Connect with Point of View   to get exclusive commentary and updates

Cure Cancer

Print Friendly, PDF & Email

In his last State of the Union address, President Obama set an ambitious goal to cure cancer. The previous year, Vice President Biden said that with a new moonshot, America could cure cancer. That is what President Obama called for this nation to do. Although I applaud the goal, it is worth looking at some of the medical facts that will make it hard to achieve the goal set forth by the president.

First, cancer isn’t a single disease. The term cancer is a catchall name for more than 200 diseases. Just about any cellular disease where you have an uncontrolled proliferation of cells could be called cancer. That means that treatments will vary dramatically depending on the type of cancer you might have. Cancers of the blood are very different from cancers that affect skin cells or lung cells or bone cells.

Second, the idea of a cure isn’t a term that too many oncologists use. A cure would imply that the cancer is gone. They might talk about being cancer free for five years. They may instead talk about survival rates, which, by the way, have increased dramatically in the last few decades.

Third, our success in effectively treating cancer is probably going to come from the private sector not the government. Dr. Merrill Matthews reminds us that: “the government doesn’t find cures, the private sector does. The National Institutes of Health, the umbrella agency for the National Cancer Institute, does basic research. The drug companies translate those efforts into actual medicines. And drug companies have poured billions into cancer research—far more than the federal government—money that they, not taxpayers, will lose if those drugs fail.”

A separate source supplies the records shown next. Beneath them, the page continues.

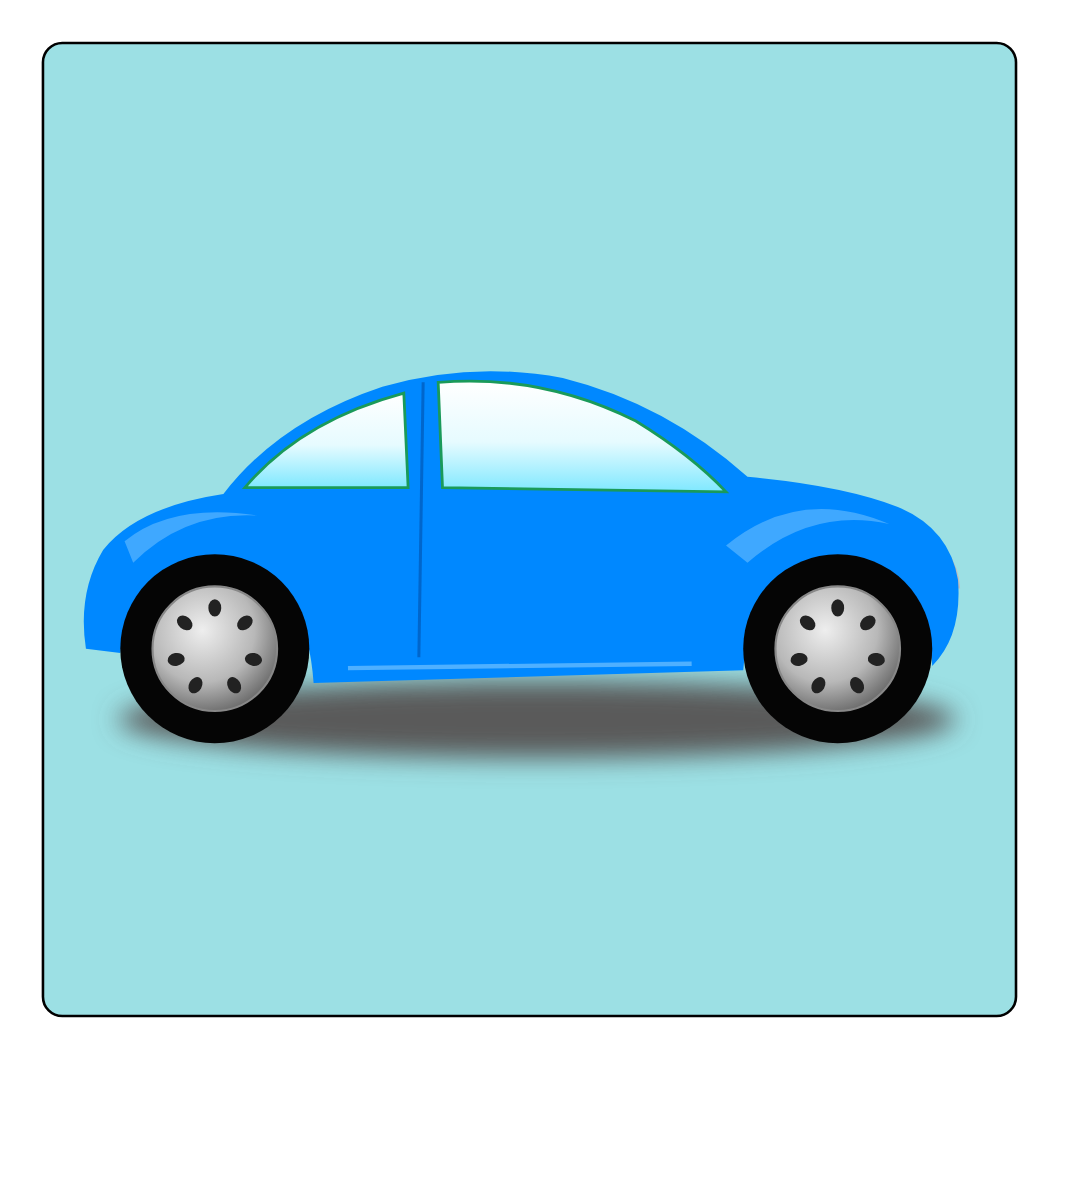
<!DOCTYPE html>
<html lang="en">
<head>
<meta charset="utf-8">
<title>Blue Car</title>
<style>
  :root {
    --page: #ffffff;
    --panel: #9ce0e4;
    --outline: #000000;
    --body: #0088ff;
    --body-light: #4fb0ff;
    --body-dark: #0066cc;
    --glass-top: #ffffff;
    --glass-bottom: #7fe8ff;
    --trim: #1a9a5a;
    --tire: #050505;
    --hub: #b8b8b8;
    --hub-dark: #666666;
    --shadow: #5a5a5a;
    --lamp: #bdbdbd;
  }
  html, body { margin: 0; padding: 0; overflow: hidden; background: var(--page); }
  .artboard { display: block; width: 1074px; height: 1200px; }
</style>
</head>
<body>
<svg class="artboard" viewBox="0 0 500 558.66" xmlns="http://www.w3.org/2000/svg" role="img" aria-label="Blue compact car on a light teal panel">
  <defs>
    <linearGradient id="glass" x1="0" y1="0" x2="0" y2="1">
      <stop offset="0" stop-color="var(--glass-top)"/>
      <stop offset="0.55" stop-color="#e6fbff"/>
      <stop offset="1" stop-color="var(--glass-bottom)"/>
    </linearGradient>
    <radialGradient id="hubShine" cx="0.4" cy="0.35" r="0.7">
      <stop offset="0" stop-color="#eeeeee"/>
      <stop offset="0.6" stop-color="var(--hub)"/>
      <stop offset="1" stop-color="var(--hub-dark)"/>
    </radialGradient>
    <filter id="softShadow" x="-20%" y="-100%" width="140%" height="300%">
      <feGaussianBlur stdDeviation="6"/>
    </filter>
    <g id="wheel">
      <circle r="44" fill="var(--tire)"/>
      <circle r="29" fill="url(#hubShine)"/>
      <circle r="29" fill="none" stroke="#888" stroke-width="1"/>
      <g fill="#222">
        <ellipse cx="0" cy="-19" rx="3" ry="4"/>
        <ellipse cx="14" cy="-12" rx="3" ry="4" transform="rotate(50 14 -12)"/>
        <ellipse cx="18" cy="5" rx="3" ry="4" transform="rotate(100 18 5)"/>
        <ellipse cx="9" cy="17" rx="3" ry="4" transform="rotate(150 9 17)"/>
        <ellipse cx="-9" cy="17" rx="3" ry="4" transform="rotate(-150 -9 17)"/>
        <ellipse cx="-18" cy="5" rx="3" ry="4" transform="rotate(-100 -18 5)"/>
        <ellipse cx="-14" cy="-12" rx="3" ry="4" transform="rotate(-50 -14 -12)"/>
      </g>
    </g>
  </defs>

  <rect class="panel" x="20" y="20" width="453" height="453" rx="9" fill="var(--panel)" stroke="var(--outline)" stroke-width="1.2"/>

  <g class="car">
    <ellipse class="car-shadow" cx="250" cy="335" rx="195" ry="18" fill="var(--shadow)" filter="url(#softShadow)"/>

    <path class="headlamp" d="M426 246 Q446 254 447 274 L432 274 Z" fill="var(--lamp)"/>

    <path class="car-body" fill="var(--body)" d="
      M40 302
      Q36 276 48 256
      Q64 236 104 230
      Q130 196 178 180
      Q220 168 262 176
      Q310 188 348 222
      Q392 226 418 236
      Q442 246 446 270
      Q448 296 434 310
      Q432 262 390 260
      Q350 262 346 312
      L146 318
      Q142 262 100 262
      Q60 262 56 304 Z"/>

    <path class="rear-fender-shine" d="M58 252 Q80 234 120 240 Q86 238 62 262 Z" fill="var(--body-light)" opacity="0.8"/>
    <path class="front-fender-shine" d="M338 254 Q372 226 414 244 Q378 236 348 262 Z" fill="var(--body-light)" opacity="0.8"/>

    <path class="rear-window" d="M114 227 Q140 196 188 183 L190 227 Z" fill="url(#glass)" stroke="var(--trim)" stroke-width="1.3"/>
    <path class="front-window" d="M204 178 Q252 174 296 196 Q322 212 338 229 L206 227 Z" fill="url(#glass)" stroke="var(--trim)" stroke-width="1.3"/>

    <path class="door-seam" d="M197 178 L195 306" stroke="var(--body-dark)" stroke-width="1.4" fill="none"/>
    <path class="rocker-line" d="M162 311 L322 309" stroke="var(--body-light)" stroke-width="2" fill="none"/>

    <use href="#wheel" x="100" y="302"/>
    <use href="#wheel" x="390" y="302"/>
  </g>
</svg>
</body>
</html>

Any success in raising cancer survival rates will probably come from the private sector not from a government moonshot.

Viewpoints by Kerby Anderson

Viewpoints sign-up